Your goal -
Please report how many lines in the records below contain the word "height", and give nothing else.

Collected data
%%
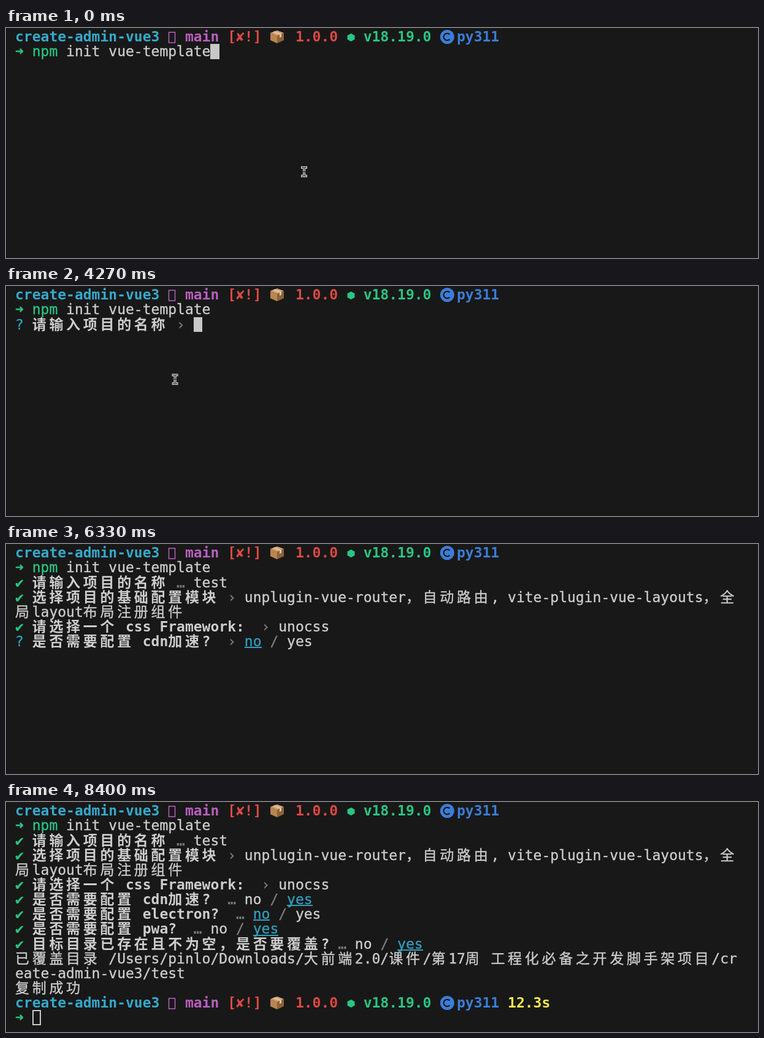
Animation, 1226 px wide and 376 px high, one loop 8.47 s. Source, as an HTML page:

```html
<!DOCTYPE html>
<html lang="zh-CN">
<head>
<meta charset="utf-8">
<title>Terminal</title>
<style>
html, body { margin: 0; width: 100%; height: 100%; overflow: hidden; background: #181818; }
body { position: relative; box-shadow: inset 1px 0 #0c0c0c; }
#screen span, svg, #cursor { position: absolute; }
#screen span {
  font: 23px/24.15px "DejaVu Sans Mono", "Noto Sans CJK SC", "Noto Sans CJK", monospace;
  height: 24.15px; white-space: pre; color: #cdcdcd; -webkit-text-stroke: .35px;
}
#screen .wide { letter-spacing: 4.69px; }
#screen .B, #screen .C, #screen .M, #screen .R, #screen .G, #screen .P, #screen .Y {
  font-weight: bold; -webkit-text-stroke: 0;
}
#screen .C { color: #35a9cb; }
#screen .M { color: #b95fc0; }
#screen .R { color: #dc4943; }
#screen .G, #screen .g, #screen .o { color: #27c583; }
#screen .P { color: #3b7dd8; }
#screen .Y { color: #f3ea4a; }
#screen .d { color: #7c7c7c; }
#screen .c, #screen .u { color: #2f9fbd; }
#screen .o, #screen .O { -webkit-text-stroke: 1.3px; }
#screen .u::after {
  content: ""; position: absolute; left: 0; right: 0; bottom: 1px; height: 2px; background: #2f9fbd;
}
#cursor { box-sizing: border-box; width: 14.5px; height: 24.5px; border: 2px solid #c8c8c8; }
svg { left: 0; top: 0; overflow: visible; }
</style>
</head>
<body>
<div id="screen"></div>
<div id="cursor"></div>
<svg id="mouse" width="1" height="1" fill="none">
  <path d="M-5-7h3q2 0 2 2q0-2 2-2h3M-5 7h3q2 0 2-2q0 2 2 2h3M0-5V5" stroke="#d6d6d6" stroke-width="4"/>
  <path d="M-4-7h2q2 0 2 2q0-2 2-2h2M-4 7h2q2 0 2-2q0 2 2 2h2M0-5V5M-2 0h4" stroke="#333" stroke-width="1.3"/>
</svg>
<script>
const LOOP = 8470, CELL = 13.846, ROW = 24.15, LEFT = 15, TOP = 2.2;
const $ = id => document.getElementById(id);
const WIDE = /[\u2e80-\u9fff\uff00-\uffef]/;
const SAME_WIDTH = /[\u2e80-\u9fff\uff00-\uffef]+|[^\u2e80-\u9fff\uff00-\uffef]+/g;

// Each line is a list of runs split by "~"; the first letter is the style.
const HEAD = "Ccreate-admin-vue3~w   ~Mmain ~R[✘!]    1.0.0   ~Gv18.19.0   ~Ppy311";
const COMMAND = "g➜ npm~w init vue-template";
const LAYOUTS = "vite-plugin-vue-layouts，全";
const LAYOUTS_REST = "局layout布局注册组件";
const ask = text => `c?~B ${text}~d › `;
const done = (text, mark = "…") => `g✔~B ${text}~d ${mark} `;
const toggle = yes => yes ? "~wno~d / ~uyes" : "~uno~d / ~wyes";

const NAME = "请输入项目的名称", MODULES = "选择项目的基础配置模块";
const FRAMEWORK = "请选择一个 css Framework: ";
const QUESTIONS = [
  // text, time asked, time of the change to yes, time answered
  ["是否需要配置 cdn加速? ", 6270, 6340, 6400],
  ["是否需要配置 electron? ", 6400, Infinity, 6530],
  ["是否需要配置 pwa? ", 6530, 6600, 6740],
  ["目标目录已存在且不为空，是否要覆盖?", 6740, 6870, 7200]
];

const ICONS = `
  <rect x="265.5" y="7" width="10" height="17" stroke="#b95fc0" stroke-width="1.5" fill="none"/>
  <path d="M431 8L442 4L453 8L442 13Z" fill="#d2a572"/>
  <path d="M431 8L442 13V25L431 20Z" fill="#b98550"/>
  <path d="M453 8L442 13V25L453 20Z" fill="#8d6238"/>
  <path d="M435 6.5L446 11V16L449 14.5V9.5L438 5.3Z" fill="#e2c49b"/>
  <path d="M562.5 9L568.5 12.3V18.7L562.5 22L556.5 18.7V12.3Z" fill="#27c583"/>
  <circle cx="719.3" cy="14.5" r="11.5" fill="#3b7dd8"/>
  <path d="M723.3 10.5A5.7 5.7 0 1 0 723.3 18.5" stroke="#181818" stroke-width="2.2" fill="none"/>`;

function menu(t) {
  const active = t < 5870 ? 0 : 1;
  const picked = [t >= 5800, t >= 5940, false];
  const options = ["unplugin-vue-router，自动路由", LAYOUTS + LAYOUTS_REST, "vite-plugin-mock，mock接口"];
  return [
    ask(MODULES) + "- 空格用于 选择/取消选择 切换，回车用于确认选择",
    "wInstructions:",
    "w    ↑/↓: Highlight option",
    "w    ←/→/[space]: Toggle selection",
    "w    a: Toggle all",
    "w    enter/return: Complete answer",
    ...options.map((text, i) => `${picked[i] ? "o◉" : "O○"}~w   ~${i === active ? "u" : "w"}${text}`)
  ];
}

function screen(t) {
  const lines = [HEAD, COMMAND];
  if (t < 1600) return { lines, cursor: [23, 1] };
  if (t < 2600) return { lines, cursor: [0, 2] };
  if (t < 5450) {
    const typed = Math.max(0, Math.min(4, Math.floor((t - 4870) / 90) + 1));
    lines.push(ask(NAME) + "~w" + "test".slice(0, typed));
    return { lines, cursor: [21 + typed, 2] };
  }
  lines.push(done(NAME) + "~wtest");
  if (t < 6130) return { lines: lines.concat(menu(t)) };
  lines.push(done(MODULES, "›") + "~wunplugin-vue-router，自动路由, " + LAYOUTS, "w" + LAYOUTS_REST);
  lines.push(t < 6270 ? ask(FRAMEWORK) : done(FRAMEWORK, "›") + "~wunocss");
  for (const [text, asked, change, answered] of QUESTIONS) {
    if (t >= asked) lines.push((t < answered ? ask(text) : done(text)) + toggle(t >= change));
  }
  if (t < 7200) return { lines };
  lines.push("w已覆盖目录 /Users/pinlo/Downloads/大前端2.0/课件/第17周 工程化必备之开发脚手架项目/cr",
    "weate-admin-vue3/test");
  if (t < 7270) return { lines, cursor: [0, 12] };
  lines.push("w复制成功");
  if (t < 7400) return { lines, cursor: [0, 13] };
  lines.push(HEAD + "~Y 12.3s", "g➜");
  return { lines, cursor: [2, 14], hollow: t >= 8000 };
}

function lineHtml(line, row) {
  let col = 0, html = "";
  const top = TOP + row * ROW;
  for (const run of line.split("~")) {
    for (const part of run.slice(1).match(SAME_WIDTH) || []) {
      const wide = WIDE.test(part), cells = part.length * (wide ? 2 : 1);
      html += `<span class="${run[0]}${wide ? " wide" : ""}" style="left:${LEFT + col * CELL}px;` +
        `top:${top}px;width:${cells * CELL}px">${part}</span>`;
      col += cells;
    }
  }
  if (line.startsWith(HEAD)) html += `<svg width="1" height="1" style="top:${row * ROW}px">${ICONS}</svg>`;
  return html;
}

// Pointer path: time, x, y
const PATH = [[2900, 200, 82], [3300, 158, 43], [3400, 158, 43], [3900, 225, 112], [4500, 300, 172], [4870, 300, 172]];

function pointer(t) {
  if (t < 1600) return [486, 235];
  const i = PATH.findIndex(p => t < p[0]);
  if (i < 1) return null;
  const [t0, x0, y0] = PATH[i - 1], [t1, x1, y1] = PATH[i];
  const k = (t - t0) / (t1 - t0), s = k * k * (3 - 2 * k);
  return [x0 + (x1 - x0) * s, y0 + (y1 - y0) * s];
}

let shown = "";
const start = performance.now();

function draw() {
  const t = (performance.now() - start) % LOOP;
  const { lines, cursor, hollow } = screen(t);
  const html = lines.map(lineHtml).join("");
  if (html !== shown) $("screen").innerHTML = shown = html;

  const block = $("cursor").style;
  block.display = cursor ? "block" : "none";
  if (cursor) {
    block.left = LEFT + cursor[0] * CELL + "px";
    block.top = TOP + cursor[1] * ROW + "px";
    block.background = hollow ? "none" : "#c8c8c8";
  }

  const at = pointer(t);
  $("mouse").style.display = at ? "block" : "none";
  if (at) $("mouse").style.transform = `translate(${at[0]}px,${at[1]}px)`;
  requestAnimationFrame(draw);
}
draw();
</script>
</body>
</html>
```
%%
Solution -
7